As I pondered on the topic I was to moderate, I realised it was “sexism, harassment and domestic violence” that kept many women from rising. I have been an advocate against sexual harassment for over 10 years now, and I have seen the anxiety and pain survivors go through. I have seen the most confident of women begin to doubt themselves, lose it and choose to play small. I have seen many women who don’t think they could ever be a leader and chose to hide and keep quiet in meetings. They think that by doing keeping their head down and work hard, they will be noticed and promoted. It doesn’t work that way.
Many men have asked me why women who are sexually harassed don’t come forward. If they don’t complain, it must be ok, they say. The problem with us women, is that we are taught to be stoic, patient. It is ok to suffer. It is our lot. So rather than get “a man into trouble”, we keep quiet. It doesn’t help in our victim blaming culture. Women are told what not to wear, where not to go, and what time to come back, in order to avoid sexual assault. We are not telling men to respect women and not to assault them.

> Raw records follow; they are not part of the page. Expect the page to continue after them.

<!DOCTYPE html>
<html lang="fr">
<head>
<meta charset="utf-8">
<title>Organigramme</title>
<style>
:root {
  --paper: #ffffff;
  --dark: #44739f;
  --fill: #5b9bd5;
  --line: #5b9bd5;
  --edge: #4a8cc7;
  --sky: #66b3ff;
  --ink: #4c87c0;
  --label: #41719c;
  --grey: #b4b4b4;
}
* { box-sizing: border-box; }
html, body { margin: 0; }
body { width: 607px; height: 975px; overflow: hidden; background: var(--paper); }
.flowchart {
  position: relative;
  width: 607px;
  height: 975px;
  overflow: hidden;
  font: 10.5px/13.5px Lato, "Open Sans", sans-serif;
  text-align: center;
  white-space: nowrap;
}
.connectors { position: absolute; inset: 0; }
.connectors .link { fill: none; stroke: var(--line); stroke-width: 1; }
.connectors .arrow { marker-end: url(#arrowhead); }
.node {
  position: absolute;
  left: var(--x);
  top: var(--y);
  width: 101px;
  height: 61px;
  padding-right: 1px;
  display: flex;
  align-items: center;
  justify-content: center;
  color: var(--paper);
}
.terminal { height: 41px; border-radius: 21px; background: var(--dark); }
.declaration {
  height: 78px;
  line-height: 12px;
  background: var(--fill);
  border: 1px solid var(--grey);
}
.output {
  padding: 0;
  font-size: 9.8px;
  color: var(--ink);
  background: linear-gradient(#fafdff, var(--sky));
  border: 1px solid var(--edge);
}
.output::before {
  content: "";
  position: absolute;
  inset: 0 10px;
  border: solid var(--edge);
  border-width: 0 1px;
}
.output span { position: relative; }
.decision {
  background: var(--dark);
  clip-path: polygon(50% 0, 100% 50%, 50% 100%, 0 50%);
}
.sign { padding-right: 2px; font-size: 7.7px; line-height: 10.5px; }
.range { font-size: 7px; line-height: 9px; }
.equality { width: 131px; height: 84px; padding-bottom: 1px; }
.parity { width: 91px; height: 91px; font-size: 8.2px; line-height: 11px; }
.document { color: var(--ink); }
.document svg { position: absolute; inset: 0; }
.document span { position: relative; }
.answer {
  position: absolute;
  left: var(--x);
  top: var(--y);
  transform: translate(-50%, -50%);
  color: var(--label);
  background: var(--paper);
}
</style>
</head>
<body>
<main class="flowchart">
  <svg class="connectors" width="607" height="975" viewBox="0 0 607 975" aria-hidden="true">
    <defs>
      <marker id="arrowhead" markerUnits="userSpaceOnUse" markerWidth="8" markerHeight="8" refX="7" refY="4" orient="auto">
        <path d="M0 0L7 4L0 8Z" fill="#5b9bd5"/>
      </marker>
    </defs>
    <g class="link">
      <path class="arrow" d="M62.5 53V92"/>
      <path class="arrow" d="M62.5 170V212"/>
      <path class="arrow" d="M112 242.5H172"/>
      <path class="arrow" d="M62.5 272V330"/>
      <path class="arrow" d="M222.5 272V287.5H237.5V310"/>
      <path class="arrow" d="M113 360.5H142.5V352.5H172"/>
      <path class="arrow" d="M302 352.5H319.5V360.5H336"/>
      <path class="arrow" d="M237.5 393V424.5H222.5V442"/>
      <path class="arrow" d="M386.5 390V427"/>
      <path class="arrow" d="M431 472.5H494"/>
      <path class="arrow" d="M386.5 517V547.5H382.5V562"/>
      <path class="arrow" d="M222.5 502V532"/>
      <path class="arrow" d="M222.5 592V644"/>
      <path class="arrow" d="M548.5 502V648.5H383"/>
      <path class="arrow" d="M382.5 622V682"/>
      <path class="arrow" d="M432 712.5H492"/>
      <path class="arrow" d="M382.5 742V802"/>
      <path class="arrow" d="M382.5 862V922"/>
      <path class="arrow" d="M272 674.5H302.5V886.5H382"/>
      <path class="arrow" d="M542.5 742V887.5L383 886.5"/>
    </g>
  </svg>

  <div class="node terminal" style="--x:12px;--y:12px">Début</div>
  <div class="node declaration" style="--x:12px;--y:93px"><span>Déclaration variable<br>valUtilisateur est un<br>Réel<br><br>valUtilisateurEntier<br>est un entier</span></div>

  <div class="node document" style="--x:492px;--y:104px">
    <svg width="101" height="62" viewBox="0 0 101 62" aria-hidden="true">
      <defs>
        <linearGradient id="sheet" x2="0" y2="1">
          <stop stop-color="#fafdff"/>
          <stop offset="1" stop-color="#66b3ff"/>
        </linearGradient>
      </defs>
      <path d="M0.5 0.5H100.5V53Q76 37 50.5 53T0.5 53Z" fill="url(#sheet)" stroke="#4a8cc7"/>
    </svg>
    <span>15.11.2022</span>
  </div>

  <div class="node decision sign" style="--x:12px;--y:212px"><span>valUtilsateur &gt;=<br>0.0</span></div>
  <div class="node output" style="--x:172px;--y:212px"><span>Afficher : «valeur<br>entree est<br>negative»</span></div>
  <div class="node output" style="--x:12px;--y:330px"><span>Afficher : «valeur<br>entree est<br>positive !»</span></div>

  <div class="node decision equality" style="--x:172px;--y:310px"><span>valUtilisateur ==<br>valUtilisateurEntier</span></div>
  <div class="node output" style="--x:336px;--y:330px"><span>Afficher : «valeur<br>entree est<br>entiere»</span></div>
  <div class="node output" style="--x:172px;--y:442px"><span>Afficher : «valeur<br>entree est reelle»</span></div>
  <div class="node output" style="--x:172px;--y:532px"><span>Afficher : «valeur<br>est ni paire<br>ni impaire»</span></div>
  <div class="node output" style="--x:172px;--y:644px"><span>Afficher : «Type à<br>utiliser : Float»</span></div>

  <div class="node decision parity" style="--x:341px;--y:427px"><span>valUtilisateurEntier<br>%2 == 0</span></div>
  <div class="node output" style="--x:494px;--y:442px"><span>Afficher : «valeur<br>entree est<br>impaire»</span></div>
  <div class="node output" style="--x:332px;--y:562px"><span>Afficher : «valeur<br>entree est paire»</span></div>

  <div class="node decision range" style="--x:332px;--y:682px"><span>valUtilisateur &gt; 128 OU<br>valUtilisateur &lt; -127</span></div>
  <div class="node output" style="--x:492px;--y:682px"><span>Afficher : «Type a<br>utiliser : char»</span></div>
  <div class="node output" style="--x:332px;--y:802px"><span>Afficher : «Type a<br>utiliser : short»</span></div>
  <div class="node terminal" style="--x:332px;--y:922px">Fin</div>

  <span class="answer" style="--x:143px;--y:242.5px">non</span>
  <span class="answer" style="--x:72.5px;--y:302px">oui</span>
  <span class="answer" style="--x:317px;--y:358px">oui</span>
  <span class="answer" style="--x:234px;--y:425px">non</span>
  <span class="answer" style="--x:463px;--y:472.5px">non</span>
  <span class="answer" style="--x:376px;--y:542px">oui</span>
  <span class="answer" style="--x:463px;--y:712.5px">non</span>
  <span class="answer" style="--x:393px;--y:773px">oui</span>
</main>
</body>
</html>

Whilst men can be sexually harassed and suffer domestic violence too, it’s still largely a woman problem. Datuk Mas Ermieyati Samsudin (MP and a Deputy Minister) informed during yesterday’s panel that 74% of victims of domestic violence are women.
We need these laws in place, and fast: the amendments to the Domestic Violence Act, a Sexual Harassment Act, laws against stalking and protection against cyber harassment which has become increasingly rampant towards women on Twitter.
It’s as if once a woman dares to speak up, she has to deal with abuse, threats (in the case of my friend Azira Aziz, this included rape threats) and humiliation. It takes an incredibly strong person to withstand the emotional effects and not cave into fear, anxiety and depression. When other women witness the public threats, they retreat and stay quiet where it is safe. Malaysia, the world, we are denied the beautiful shine of these women.
Women who are needed to bring back balance to our world. So that one day, Syrian children can return home.
Animah Kosai advocates Speaking Up in the Corporate World. She is a lawyer experienced in the oil and gas industry. Follow her on LinkedIn for more Speak Up articles and Women’s Empowerment. Her earlier articles on Deepwater Horizon, Volkswagen and Women can be found here.